Friday, September 26, 2014

Nicholas Blanford explains family ties to Western readers

"Mr. Hamiyah, a Lebanese Army soldier, was executed Saturday with a bullet to the head by Jabhat al-Nusra, Syria’s Al Qaeda affiliate, which along with the Sunni extremists of Islamic State is holding hostage at least 21 Lebanese soldiers and policemen along Lebanon’s northeast border with Syria.

The Hamiyah clan is from Taraya, a straggly village wedged between a towering escarpment of barren limestone to the west and flat fertile fields to the east. Farmers grow wheat, potatoes, tobacco, and lentils; they also provide some of the Bekaa Valley’s finest hashish. The US Treasury Department listed a Hamiyah on its drug trafficking blacklist in the 1980s, although the individual says he has long since retired. Other members of the family are represented in the Iran-backed militant Shiite Hezbollah organization, among them the elusive Talal Hamiyah, a top security official."  Of course, if Blanford is a knowledgeable correspondent--which he woefully is not--he would have known that Hamiyyah is one of the largest family in the Biqa` and numbers in the thousands or tens of thousands. (thanks Basim)  This business of "represented" in Hizbullah can apply to any Shi`ite family in Lebanon, including the AbuKhalil, who are also "represented"--I don't know what that means--in the Lebanese Communist Party and in Amal Movement.

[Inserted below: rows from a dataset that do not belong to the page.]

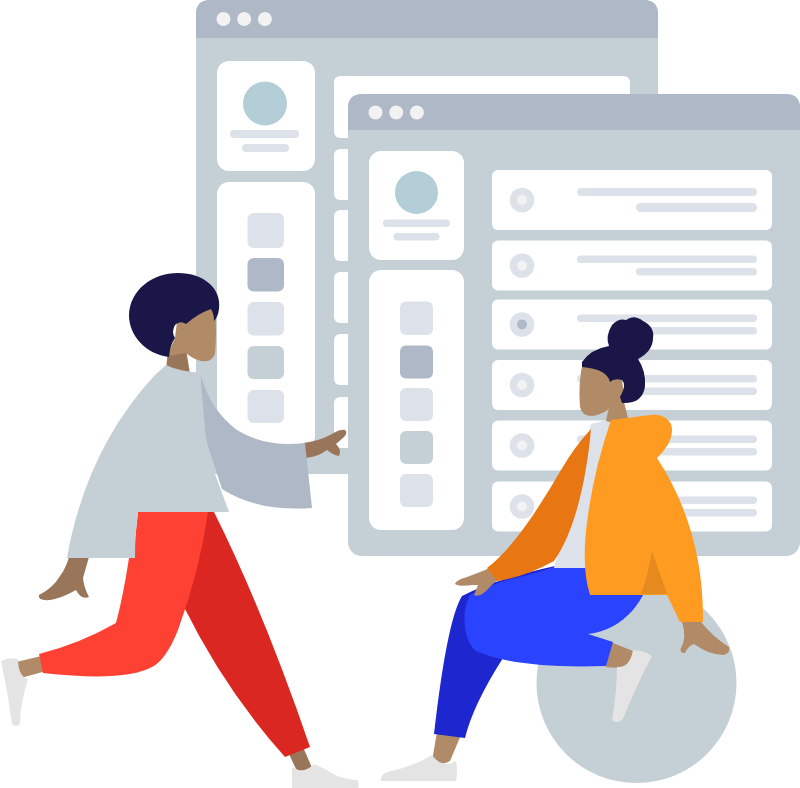
<!DOCTYPE html>
<html lang="en">
<head>
<meta charset="utf-8">
<title>Two people with app windows</title>
<style>
:root{--white:#fff;--window:#c5cfd6;--bar:#aeb8c6;--dot:#f2f2f2;--line:#dde2ea;--avatar:#b3ced6;--hair:#1a1748;--skin:#b18b67;--skin-dark:#997659;--red:#ff4133;--red-dark:#da2721;--blue:#2a43ff;--blue-dark:#1e26cf;--orange:#ff9b21;--orange-dark:#e77613;--orange-fold:#e58a1e;--shoe:#e4e4e4}
html,body{margin:0;background:var(--white);overflow:hidden}
svg{display:block;width:800px;height:788px}
.white{fill:var(--white)}.window{fill:var(--window)}.bar{fill:var(--bar)}.dot{fill:var(--dot)}.line{fill:var(--line)}.avatar{fill:var(--avatar)}
.hair{fill:var(--hair)}.skin{fill:var(--skin)}.skin-dark{fill:var(--skin-dark)}.red{fill:var(--red)}.red-dark{fill:var(--red-dark)}
.blue{fill:var(--blue)}.blue-dark{fill:var(--blue-dark)}.orange{fill:var(--orange)}.orange-dark{fill:var(--orange-dark)}.orange-fold{fill:var(--orange-fold)}.shoe{fill:var(--shoe)}
</style>
</head>
<body>
<svg viewBox="0 0 800 788" role="img" aria-label="Two people, one striding and one seated on a ball, in front of two app windows">
<defs>
<g id="window-dots" class="dot"><circle r="7"/><circle cx="20.7" r="7"/><circle cx="41.4" r="7"/></g>
<g id="list-row">
<rect class="white" x="492" width="280" height="50" rx="6"/>
<circle class="line" cx="522" cy="25" r="12.3"/>
<rect class="line" x="577" y="15" width="180" height="7.5" rx="3.7"/>
<rect class="line" x="636" y="27.5" width="121" height="7.5" rx="3.7"/>
</g>
</defs>

<g id="back-window">
<rect class="window" x="196" width="462" height="474" rx="14"/>
<path class="bar" d="M196 38V14Q196 0 210 0H644Q658 0 658 14V38Z"/>
<use href="#window-dots" x="223.500" y="19"/>
<g class="white">
<rect x="217" y="61" width="98" height="110" rx="12"/>
<rect x="217" y="182" width="98" height="266" rx="12"/>
<rect x="334" y="76" width="296" height="62" rx="6"/>
<rect x="334" y="149" width="296" height="51" rx="6"/>
<rect x="334" y="210" width="296" height="51" rx="6"/>
<rect x="334" y="272" width="296" height="51" rx="6"/>
<rect x="334" y="334" width="296" height="51" rx="6"/>
<rect x="334" y="397" width="296" height="51" rx="6"/>
</g>
<circle class="avatar" cx="265" cy="103.500" r="22"/>
<g class="line">
<rect x="230" y="130" width="69" height="8" rx="4"/>
<rect x="242" y="144" width="47" height="8" rx="4"/>
<rect x="247.500" y="213" width="36.500" height="35" rx="6"/>
<rect class="bar" x="247.500" y="258" width="36.500" height="33.500" rx="6"/>
<rect x="247.500" y="302" width="36.500" height="33.500" rx="6"/>
<rect class="window" x="247.500" y="346" width="36.500" height="33" rx="6"/>
<rect x="247.500" y="390" width="36.500" height="33" rx="6"/>
</g>
</g>

<g id="front-window">
<rect class="window" x="348" y="94" width="452" height="462" rx="14"/>
<path class="bar" d="M348 130V108Q348 94 362 94H786Q800 94 800 108V130Z"/>
<use href="#window-dots" x="375.500" y="112.500"/>
<rect class="white" x="369" y="151" width="95" height="109" rx="12"/>
<rect class="white" x="369" y="270" width="95" height="260" rx="12"/>
<circle class="avatar" cx="416.500" cy="192.500" r="21.500"/>
<g class="line">
<rect x="383" y="219.500" width="67" height="7.500" rx="3.700"/>
<rect x="393.500" y="233" width="46" height="7.500" rx="3.700"/>
<rect x="400" y="301.500" width="33" height="33.500" rx="6"/>
<rect class="bar" x="400" y="345.500" width="33" height="33" rx="6"/>
<rect x="400" y="388" width="33" height="33" rx="6"/>
<rect class="window" x="400" y="431" width="33" height="33" rx="6"/>
<rect x="400" y="474" width="33" height="33" rx="6"/>
</g>
<rect class="white" x="492" y="170" width="280" height="60" rx="6"/>
<circle class="line" cx="522" cy="200" r="12.300"/>
<rect class="line" x="577" y="188" width="180" height="8" rx="4"/>
<rect class="line" x="636" y="203" width="121" height="9" rx="4.500"/>
<use href="#list-row" y="240.500"/>
<use href="#list-row" y="299.500"/>
<use href="#list-row" y="360"/>
<use href="#list-row" y="420.500"/>
<use href="#list-row" y="481.500"/>
<g class="dot">
<circle cx="522" cy="200" r="5"/>
<circle cx="522" cy="265.500" r="5"/>
<circle class="bar" cx="522" cy="324.500" r="5"/>
<circle cx="522" cy="385" r="5"/>
<circle cx="522" cy="445.500" r="5"/>
<circle cx="522" cy="506.500" r="5"/>
</g>
</g>

<g id="walking-person">
<path class="skin-dark" d="M303 443Q319 441 330 435Q340 429 345 430Q348 433 344 437L336 444Q342 450 339 456Q333 455 327 450Q316 458 303 458Z"/>
<path class="skin-dark" d="M69 557H89L83 578Q84 588 89 597Q81 600 76 590Q62 598 50 600Q37 601 39 595Q53 588 60 576Q66 568 69 557Z"/>
<path class="skin-dark" d="M288 752L303 747L313 770Q305 775 296 769Z"/>
<path class="skin" d="M46 655L16 662L21 678L46 671Z"/>
<path class="shoe" d="M1 661Q9 657 18 659Q18 676 28 679Q20 704 20 724Q15 728 12 724Q8 692 1 661Z"/>
<path class="shoe" d="M292 767Q303 775 314 764Q326 769 337 776Q350 780 357 780Q360 784 358 788H292Z"/>
<path class="red-dark" d="M207 512H214Q263 610 310 747L285 757Q225 690 184 607Z"/>
<path class="red" d="M138 512H208Q200 570 178 630Q166 660 152 667Q125 682 43 673L39 654Q79 644 116 623Q123 597 129 558L135 540Z"/>
<path class="skin-dark" d="M168 350L166 370Q177 379 190 374L186 349Z"/>
<path class="bar" d="M200 372Q209 409 237 430Q266 448 305 443L312 508Q258 512 222 489L206 440Z"/>
<path class="window" d="M166 365Q178 371 201 373Q199 423 215 474L229 512H138Q135 533 135 558H67Q86 450 154 376Z"/>
<path class="skin" d="M215 305Q217 332 215 354Q211 363 201 361Q191 358 186 353L168 356Q171 346 175 338L177 322Q196 313 215 305Z"/>
<path class="hair" d="M169 357C146 354 129 336 129 315C130 290 152 273 178 273C204 273 222 289 219 309Q218 317 214 321Q214 314 211 309Q197 314 186 324Q180 320 175 325Q171 332 175 338Q170 345 169 357Z"/>
</g>

<circle id="ball" class="window" cx="636.500" cy="683" r="100"/>

<g id="seated-person">
<path class="skin" d="M437 732L461 735L450 761Q442 766 432 761Z"/>
<path class="shoe" d="M381 781Q380 775 387 772Q415 766 432 755Q442 769 456 761Q458 772 456 781Z"/>
<path class="blue-dark" d="M555 566Q492 580 462 596Q447 620 434 734L465 738Q473 705 503 658L530 610Z"/>
<path class="skin" d="M608 641L633 651L630 666Q618 669 606 667Z"/>
<path class="shoe" d="M633 650Q644 650 652 656Q637 684 623 719Q618 725 612 720Q617 691 617 667Q630 668 633 650Z"/>
<path class="blue" d="M554 567H652C648 598 625 630 588 634L613 642L606 666Q517 669 476 651C463 641 461 611 470 595Q494 582 524 576Q540 572 554 567Z"/>
<path class="skin" d="M490 568Q478 573 467 577Q456 580 455 584Q459 587 473 585L478 585L474 595Q480 598 489 588Q496 580 501 579Z"/>
<path class="line" d="M591 424L611 419L606 460L588 568H554L565 530Z"/>
<path class="orange-dark" d="M591 429C587 475 576 530 554 561Q525 577 497 581L487 568C515 546 538 509 561 470Q575 446 591 429Z"/>
<path class="skin" d="M610 402L606 421Q616 425 628 418L623 398Z"/>
<path class="skin" d="M682 622H701Q713 637 729 647Q731 652 724 655Q709 655 694 644Q688 646 685 653Q679 653 681 648Q687 638 682 622Z"/>
<path class="orange" d="M611 420L650 415Q665 413 671 424Q676 440 657 458Q704 530 703 622H680L667 595H590Q582 570 586 531Q592 475 611 420Z"/>
<path class="orange-fold" d="M652 551L667 594H641Q648 576 652 551Z"/>
<path class="skin" d="M583 361Q578 383 580 407Q582 416 592 416Q603 415 611 407L625 398L621 376L606 368Z"/>
<path class="hair" d="M582 362Q591 349 609 346Q605 336 612 325Q619 318 626 320Q634 314 643 321Q655 327 653 338Q653 351 638 359Q646 371 645 386Q643 404 622 403L620 397Q627 385 622 380Q614 378 610 382Q607 369 582 367Z"/>
</g>
</svg>
</body>
</html>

I know Hamiyyah who are SSNP and who are far left activists.  Ridiculous.  After the fiasco of reporting on Hariri assassination and his "interview" (although he later admitted he was not present) with Hariri murder suspects, I don't know how the hell he was able to retain his job.